STOCKTON — Stockton’s University of the Pacific has been grieving after one of its well-respected and well-loved professors died unexpectedly Monday.
As the music swelled Tuesday and students readied at a concert hall for an afternoon rehearsal, there was a sadness that loomed as Dr. Eric Hammer’s students and friends coped with their loss.
“If the conservatory had a soul, it would be Eric,” said Daniel Ebbers, a professor of voice.
Dr. Hammer was the campus’ director of bands and professor of music education.
“That was really my first impression of Dr. Hammer just someone who was happy and energetic,” said student Andrew Lu.
UOP reports the professor of 26 years passed away while recuperating from surgery. His cause of death is unknown.
“No one ever imagined that anything like this would happen to him,” Ebbers told FOX40.
University officials said Hammer was a much-celebrated musician and community member who was nominated for the university’s highest award, the Order of Pacific.
“Eric was always very positive and so … Things aren’t always rosy but with Eric, it seemed that way,” Ebbers said.
Those who knew him say Hammer brightened up any room.
He was a dedicated educator who looked forward to his students spring break performance at New York’s Carnegie Hall.
“He was very excited for the kids and to know that experience was gonna be something they would cherish for the rest of their lives was really important to him,” Ebbers said.

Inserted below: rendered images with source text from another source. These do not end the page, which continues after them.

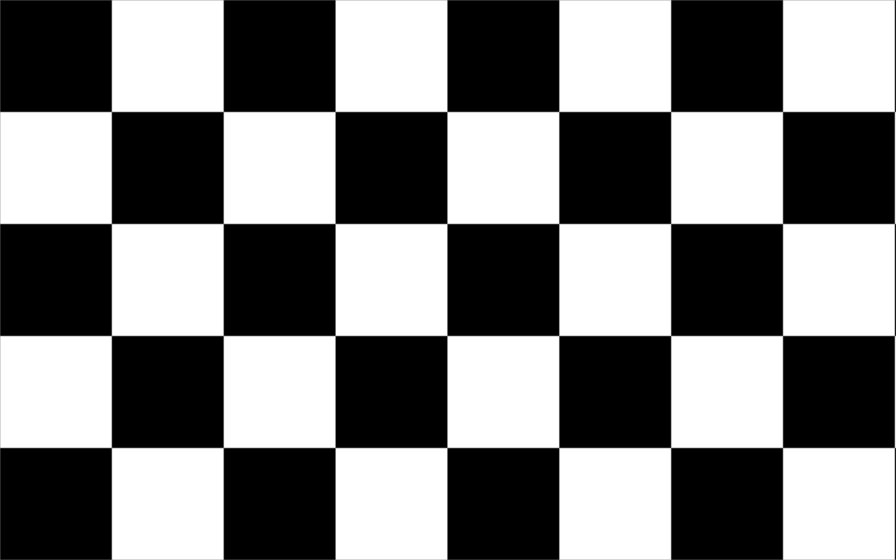
Write a Shadertoy shader that draws this pattern.

```glsl
// Black and white checkerboard, eight squares across and five down.
// Each axis is a soft square wave; the product of the two waves
// gives the alternating colour, starting with black at the lower left.

const vec2 SQUARES = vec2(8.01, 5.0);  // squares per canvas width and height
const float EDGE_PIXELS = 1.0;         // half width of the softened edge
const vec3 BLACK = vec3(0.0);
const vec3 WHITE = vec3(1.0);

// Signed distance to the nearest cell edge: positive in even cells.
vec2 edgeDistance(vec2 cell) {
    return abs(mod(cell - 0.5, 2.0) - 1.0) - 0.5;
}

// Square wave from -1 to 1 on both axes, with softened steps.
vec2 softSquareWave(vec2 cell, vec2 softness) {
    return 2.0 * smoothstep(-softness, softness, edgeDistance(cell)) - 1.0;
}

// 0 on squares of even parity, 1 on squares of odd parity.
float checker(vec2 cell, vec2 softness) {
    vec2 wave = softSquareWave(cell, softness);
    return 0.5 - 0.5 * wave.x * wave.y;
}

void mainImage(out vec4 fragColor, in vec2 fragCoord) {
    // Canvas position and edge softness, both measured in squares
    vec2 cell = fragCoord / iResolution.xy * SQUARES;
    vec2 softness = EDGE_PIXELS * SQUARES / iResolution.xy;

    fragColor = vec4(mix(BLACK, WHITE, checker(cell, softness)), 1.0);
}
```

Students such as Lu fondly recalled the lessons they’ve learned from their professor.
“There are times where he would be on the podium and he’d be sobbing while conducting and making beautiful music, but he would still be going,” Lu recalled.
With heavy hearts, they will push through their grief.
“Eric’s famous signature phrase was ‘onward,'” Ebbers said.
Onward to the student concert set for Saturday that will be held in Dr. Hammer’s honor.
“Follow that example and even if we’re crying, we’re gonna keep playing and making music because that’s what he would have wanted,” Lu told FOX40.
Before his passing, Dr. Hammer was set to retire this semester.
Students and professors also said Dr. Hammer loved trees and there were many trees around campus that he helped cultivate.